WASHINGTON — So, uh, what's with the clock?
The long-awaited trailer for the new season of Stranger Things arrived on Tuesday. Fans had been anxiously watching a 24-hour livestream of a tall grandfather clock in the middle of the street in Santa Monica during pre-dawn hours, attended to by people in lab coats. Scientists, maybe?
Meanwhile, there were some downright spooky howls coming from somewhere off-screen.
Despite the creepy look, it wasn't a paranormal livestream like the Willard Library Ghost Cams. Well, actually, it might be. We still don't know yet. Honestly, it raised more questions than it answered.
When the countdown finally hit 00:00 (along with fans in the live comments spamming their own countdown in the final minutes) a brief teaser began.
It started with the letters "HNL," which stand for the Hawkins National Laboratory, a fictional branch of the U.S. Department of Energy tasked with researching all of the anomalous activity around the show's setting. With a VHS static effect, the screen then cut to some kind of destroyed machine, then the clock again (this time in some kind of dark room) and finally to a blink and you miss it shot of a blue-eyed monster opening its eyes.
When the full 3-minute trailer dropped a few minutes later, those scenes were the first shown. Throughout the quick cuts and ominous narration, the clock from the countdown shows up again, as well as the demigorgon monster from the first season, and a mysterious tentacle-wrapped figure who likely isn't going to be a friendly face for Eleven and her friends.
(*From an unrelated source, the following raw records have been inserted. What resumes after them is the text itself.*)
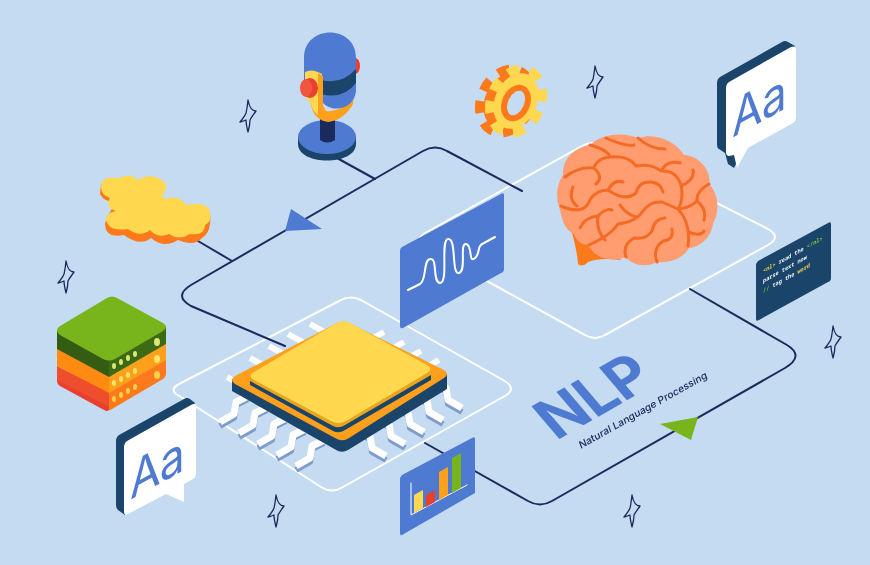
<!DOCTYPE html>
<html lang="en">
<head>
<meta charset="utf-8">
<title>NLP – Natural Language Processing</title>
<style>
:root{--sky:#c5dbf1;--navy:#1b2a5c;--deep:#1a4469;--blue:#4e7ad2;--white:#fff;--yellow:#ffd84f;--amber:#ffa01c;--orange:#fd7a1c;--red:#e8402f;--green:#78b51d;--forest:#3d6a14;--peach:#ff9c70;--fold:#f36b24}
*{box-sizing:border-box}
html,body{margin:0;overflow:hidden}
.canvas{position:relative;width:870px;height:565px;overflow:hidden;background:var(--sky)}
.scene{position:absolute;inset:0;display:block}
.label{position:absolute;left:0;top:0;margin:0;line-height:1;white-space:pre;transform-origin:0 0;font-family:Inter,sans-serif}
.title{font-size:60px;font-weight:700;color:var(--blue);letter-spacing:-1px;transform:matrix(.87,-.5,.64,.75,556,441) translateY(-52px)}
.subtitle{font-size:10.4px;font-weight:500;color:var(--navy);transform:matrix(.87,-.49,.35,.9,581,450) translateY(-9px)}
.letters{font-size:51px;font-weight:400;color:var(--blue);letter-spacing:-1px}
.letters-right{transform:matrix(.87,-.48,0,1,732,138) translateY(-44px)}
.letters-left{transform:matrix(.87,-.48,0,1,130,500) translateY(-44px)}
.code{font:700 6px/10px "Noto Sans Mono",monospace;color:var(--white);transform:matrix(.87,-.48,0,1,763,266)}
.code b{color:var(--yellow)}
.code i{color:#8ccc3a;font-style:normal}
.navy{fill:var(--navy)}.deep{fill:var(--deep)}.blue{fill:var(--blue)}.white{fill:var(--white)}.yellow{fill:var(--yellow)}.amber{fill:var(--amber)}.orange{fill:var(--orange)}.red{fill:var(--red)}.green{fill:var(--green)}.forest{fill:var(--forest)}.peach{fill:var(--peach)}
.route,.platform,.fold,.wave,.spark{fill:none;stroke-linecap:round;stroke-linejoin:round}
.route{stroke:var(--navy);stroke-width:2}
.platform{stroke:var(--white);stroke-width:2}
.fold{stroke:var(--fold);stroke-width:3}
.wave{stroke:var(--white);stroke-width:2}
.spark{stroke:var(--navy);stroke-width:1.3}
</style>
</head>
<body>
<main class="canvas">
<svg class="scene" width="870" height="565" viewBox="0 0 870 565" role="img" aria-label="Isometric diagram linking a chip, a brain, a microphone, a cloud and a server">
<defs>
<path id="spark" class="spark" d="M0-16Q2-5 8-5Q3 2 2 4Q2 9 0 16Q-2 8-2 4Q-4 5-8 6Q-3 0-2-3Q-1-7 0-16Z"/>
<g id="pin-left" fill="none" stroke-linejoin="round"><path d="M2 3L-10 9L-12 22L-26 30" stroke="#7f9dcb" stroke-width="6"/><path d="M2 0L-10 6L-12 18L-26 26" stroke="#fff" stroke-width="7"/></g>
<use id="pin-right" href="#pin-left" transform="scale(-1 1)"/>
<path id="stub" d="M0 0L-18-10" stroke="#fff" stroke-width="6"/>
<g id="gear-shape"><ellipse rx="21" ry="29" transform="rotate(24)"/><ellipse rx="25" ry="33" transform="rotate(24)" fill="none" stroke="currentColor" stroke-width="9" stroke-dasharray="12 10.9"/></g>
<g id="server-lights"><ellipse cx="114" cy="364" rx="2" ry="3"/><ellipse cx="121" cy="360" rx="2" ry="3"/><ellipse cx="128" cy="356" rx="2" ry="3"/><ellipse cx="135" cy="352" rx="2" ry="3"/><ellipse cx="157" cy="340" rx="3" ry="4"/></g>
</defs>

<g id="platforms">
<path class="platform" d="M425 233L582 146Q593 140 604 146L768 229Q782 237 768 245L605 335Q595 341 585 335L425 247Q414 240 425 233Z"/>
<path class="platform" d="M181 383L341 300Q351 295 361 300L503 380Q519 389 503 397L343 487Q332 494 321 487L181 397Q166 390 181 383Z"/>
</g>

<g id="routes">
<path class="route" d="M522 191L447 151Q435 144 423 151L191 285Q173 296 191 306L285 346"/>
<path class="route" d="M425 443L528 501Q540 508 552 501L785 368Q805 356 787 345L690 289"/>
<path class="route" d="M337 158L375 179M198 241L232 261"/>
<polygon class="blue" points="291,209 322,229 285,231"/>
<polygon class="green" points="660,424 698,417 691,440"/>
</g>

<g id="sparkles">
<use href="#spark" x="248" y="116"/><use href="#spark" x="595" y="82"/><use href="#spark" x="66" y="277"/><use href="#spark" x="833" y="342"/><use href="#spark" x="276" y="511"/><use href="#spark" x="632" y="511"/>
</g>

<g id="microphone">
<path class="deep" d="M298 136V144C298 166 356 166 356 144V136Z"/>
<ellipse class="blue" cx="327" cy="137" rx="29" ry="17"/>
<path class="navy" d="M320 112H335V140Q327 145 320 140Z"/>
<ellipse class="red" cx="355" cy="66" rx="5" ry="8"/>
<path class="amber" d="M305 72L311 105Q314 120 328 122Q344 120 353 104L356 72L350 74V98Q341 113 326 111Z"/>
<path class="blue" d="M304 58C304 24 356 24 356 58V91C354 113 323 114 320 96L304 84Z"/>
<path class="deep" d="M321 80Q342 85 356 69V83Q343 100 321 94Z"/>
<path class="yellow" d="M305 72Q312 68 322 74V117Q313 114 311 104L305 96Z"/>
<path class="amber" d="M318 73L323 76V119L318 116Z"/>
<ellipse class="red" cx="310" cy="88" rx="8" ry="10"/><ellipse cx="306" cy="88" rx="6" ry="9" fill="#f2553f"/>
</g>

<g id="gear">
<g transform="translate(506 101)" style="fill:var(--orange);color:var(--orange)"><use href="#gear-shape"/></g>
<g transform="translate(516 101)" style="fill:var(--yellow);color:var(--yellow)"><use href="#gear-shape"/></g>
<ellipse cx="516" cy="103" rx="11" ry="16" transform="rotate(24 516 103)" fill="#c5dbf1" stroke="#fd7a1c" stroke-width="6"/>
</g>

<g id="cloud">
<path class="orange" d="M101 184L100 194Q104 202 115 202L105 223Q105 239 124 235Q140 247 151 238Q164 249 178 240Q194 247 202 238Q212 232 210 213Z"/>
<path class="yellow" d="M101 187Q101 175 119 178Q131 172 137 180Q152 172 163 181Q170 188 162 195L165 199Q180 194 186 205Q209 201 210 213Q212 222 205 225Q205 236 190 234Q179 241 169 234Q158 239 150 230Q140 238 128 229Q107 232 106 218Q107 213 116 211Q104 207 110 198Q101 195 101 187Z"/>
</g>

<g id="server">
<path class="red" d="M57 372L109 398V410Q107 412 104 410L60 386Q57 384 57 381Z"/>
<path class="orange" d="M109 397L166 364V373Q166 377 163 379L112 409Q109 411 109 410Z"/>
<path d="M57 366L109 392V407L57 380Z" fill="#ef4e2c"/>
<path class="orange" d="M109 392L166 359V374L109 407Z"/>
<path d="M57 347L109 375V393L57 366Z" fill="#ff8b12"/><path class="amber" d="M109 375L166 342V360L109 393Z"/>
<path d="M57 330L109 359V377L57 349Z" fill="#345c12"/><path class="forest" d="M109 359L166 326V344L109 377Z"/>
<path class="green" d="M60 326L107 298Q112 295 117 298L163 323Q169 327 163 331L115 359Q109 362 103 359L60 335Q54 330 60 326Z"/>
<use href="#server-lights" fill="#dbe874" y="2"/><use href="#server-lights" fill="#ffe36a" y="19"/><use href="#server-lights" fill="#ffd04a" y="35"/>
</g>

<g id="chip">
<use href="#stub" x="245" y="387"/><use href="#stub" x="268" y="368"/><use href="#stub" x="287" y="356"/><use href="#stub" x="306" y="344"/><use href="#stub" x="328" y="334"/>
<g transform="scale(-1 1)"><use href="#stub" x="-366" y="342"/><use href="#stub" x="-386" y="352"/><use href="#stub" x="-403" y="361"/><use href="#stub" x="-421" y="370"/></g>
<use href="#pin-left" x="246" y="396"/><use href="#pin-left" x="265" y="407"/><use href="#pin-left" x="284" y="418"/><use href="#pin-left" x="303" y="429"/><use href="#pin-left" x="322" y="440"/>
<use href="#pin-right" transform="translate(360 430)"/><use href="#pin-right" transform="translate(379 418)"/><use href="#pin-right" transform="translate(398 406)"/><use href="#pin-right" transform="translate(417 394)"/><use href="#pin-right" transform="translate(436 382)"/>
<path class="deep" d="M232 379V391L338 451Q343 453 348 450L447 389V374Z"/>
<path class="amber" d="M235 376L337 323Q343 320 349 323L444 370Q450 374 444 378L349 438Q343 442 337 439L235 384Q229 380 235 376Z"/>
<path class="deep" d="M250 377V385L333 431Q339 434 345 430L431 380V371Z"/>
<path d="M250 376V381L333 426Q339 429 345 425L431 375V370Z" fill="#e9a51b"/>
<path class="yellow" d="M254 372L335 324Q342 319 350 323L427 365Q434 369 427 373L346 421Q339 425 331 421L254 380Q247 376 254 372Z"/>
</g>

<g id="brain">
<path class="orange" d="M571 229Q577 250 578 264Q582 268 588 262Q600 257 621 260L600 241Z"/>
<path class="peach" d="M574 234C562 228 562 215 559 207C555 193 558 183 563 175C562 158 576 147 590 145C602 133 625 132 638 138C657 132 676 142 684 155C701 156 712 173 709 184C720 195 719 214 713 223C712 237 700 247 689 248C681 261 666 263 657 262C644 269 629 263 626 257C609 264 592 255 588 245C580 244 576 240 574 234Z"/>
<path class="fold" d="M590 145Q608 150 610 157Q629 155 636 166Q651 163 661 171Q676 170 681 185Q684 199 678 209Q691 223 688 246M606 138Q626 147 634 145M638 138Q650 149 665 149M610 157Q598 158 594 167M565 177Q579 166 594 168Q604 177 596 184M573 187Q568 199 577 206M561 206Q584 216 590 200Q596 190 608 190Q614 179 623 182M580 228Q585 217 598 216Q606 208 612 210M598 216Q596 231 605 240M589 245Q611 235 618 224Q636 222 643 211Q650 201 662 202L678 209M608 190Q625 202 636 193Q639 181 651 182M620 205Q626 214 636 217M626 257Q622 245 634 238Q646 240 652 231Q654 219 665 218M657 262Q652 249 663 241Q674 240 672 229M681 186Q695 180 693 170M661 171Q667 160 680 163M651 182Q661 183 663 192M709 184Q696 191 697 201Q707 209 704 220M678 209Q690 208 697 201M688 232Q701 237 704 231"/>
</g>

<g id="wave-panel">
<path class="blue" d="M402 247L501 194Q504 192 504 195V269Q504 272 501 273L403 328Q400 329 400 326V251Q400 248 402 247Z"/>
<path class="wave" d="M408 290L420 284C427 280 423 260 430 259C438 257 432 282 440 283C449 283 440 240 448 239C457 238 451 275 459 273C467 271 459 243 466 244C473 245 468 264 475 258C481 253 476 246 484 243L495 237"/>
</g>

<g id="chart-panel">
<path class="blue" d="M402 475L472 438Q475 436 475 439V493L402 535Q400 536 400 533V478Z"/>
<path class="wave" d="M411 483V515L467 485" style="stroke-width:1"/>
<path class="yellow" d="M414 495L423 490V508L414 513Z"/><path class="red" d="M426 495L435 490V502L426 507Z"/><path class="amber" d="M439 472L448 467V495L439 500Z"/><path class="green" d="M452 458L461 453V488L452 493Z"/>
</g>

<path id="code-panel" class="deep" d="M758 261L828 223Q831 221 831 224V278Q831 281 828 282L759 320Q756 322 756 319V264Z"/>

<g id="speech-right">
<path class="deep" d="M717 83Q717 79 720 77L782 42Q785 40 788 42L795 46L734 168L728 164L725 153L719 149Q717 148 717 145Z"/>
<path class="white" d="M729 82L791 47Q796 45 796 50V118Q796 121 793 123L748 148L737 168L734 155L729 156Q726 156 726 152V87Q726 84 729 82Z"/>
</g>
<g id="speech-left">
<path class="deep" d="M116 440Q116 437 119 435L184 399Q187 397 190 399L195 403L125 515L118 510Q116 508 116 505Z"/>
<path class="white" d="M127 441L191 405Q196 402 196 407V474Q196 477 193 479L184 484V502L166 494L128 514Q124 516 124 512V446Q124 443 127 441Z"/>
</g>
</svg>
<h1 class="label title">NLP</h1>
<p class="label subtitle">Natural Language Processing</p>
<p class="label letters letters-right">Aa</p>
<p class="label letters letters-left">Aa</p>
<p class="label code"><b>&lt;nl&gt;</b> read the <i>&lt;/nl&gt;</i>
parse text now
<i>//</i> tag the <b>word</b></p>
</main>
</body>
</html>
It fits right in with the general themes of Stranger Things, the sci-fi horror show from Netflix set in a small midwest town in the 1980s. The fourth season is set to drop on the streaming platform in two parts: the first on May 27 and the second on July 1.
Millie Bobby Brown, Winona Ryder and the rest of the main cast will make their return to Hawkins, Indiana for this season as well.
And the season is expected to be massive. Each of the nine episodes will run more than an hour as the characters deal with the deadly perils of both the alternate Upside Down dimension and the equally deadly perils of high school.
According to Deadline, co-creator Matt Duffer has promised the biggest season yet, one that expands on the show's so-far hidden mythology — why monsters from the Upside Down keep coming to Earth in the first place.
“We kind of jokingly call it our Game of Thrones season because it’s so spread out, so I think that’s what’s unique or most unique about the season,” Duffer said during a panel hosted by Deadline.
And if you want to pore over it for any hidden secrets, you can watch the livestream of the spooky clock here: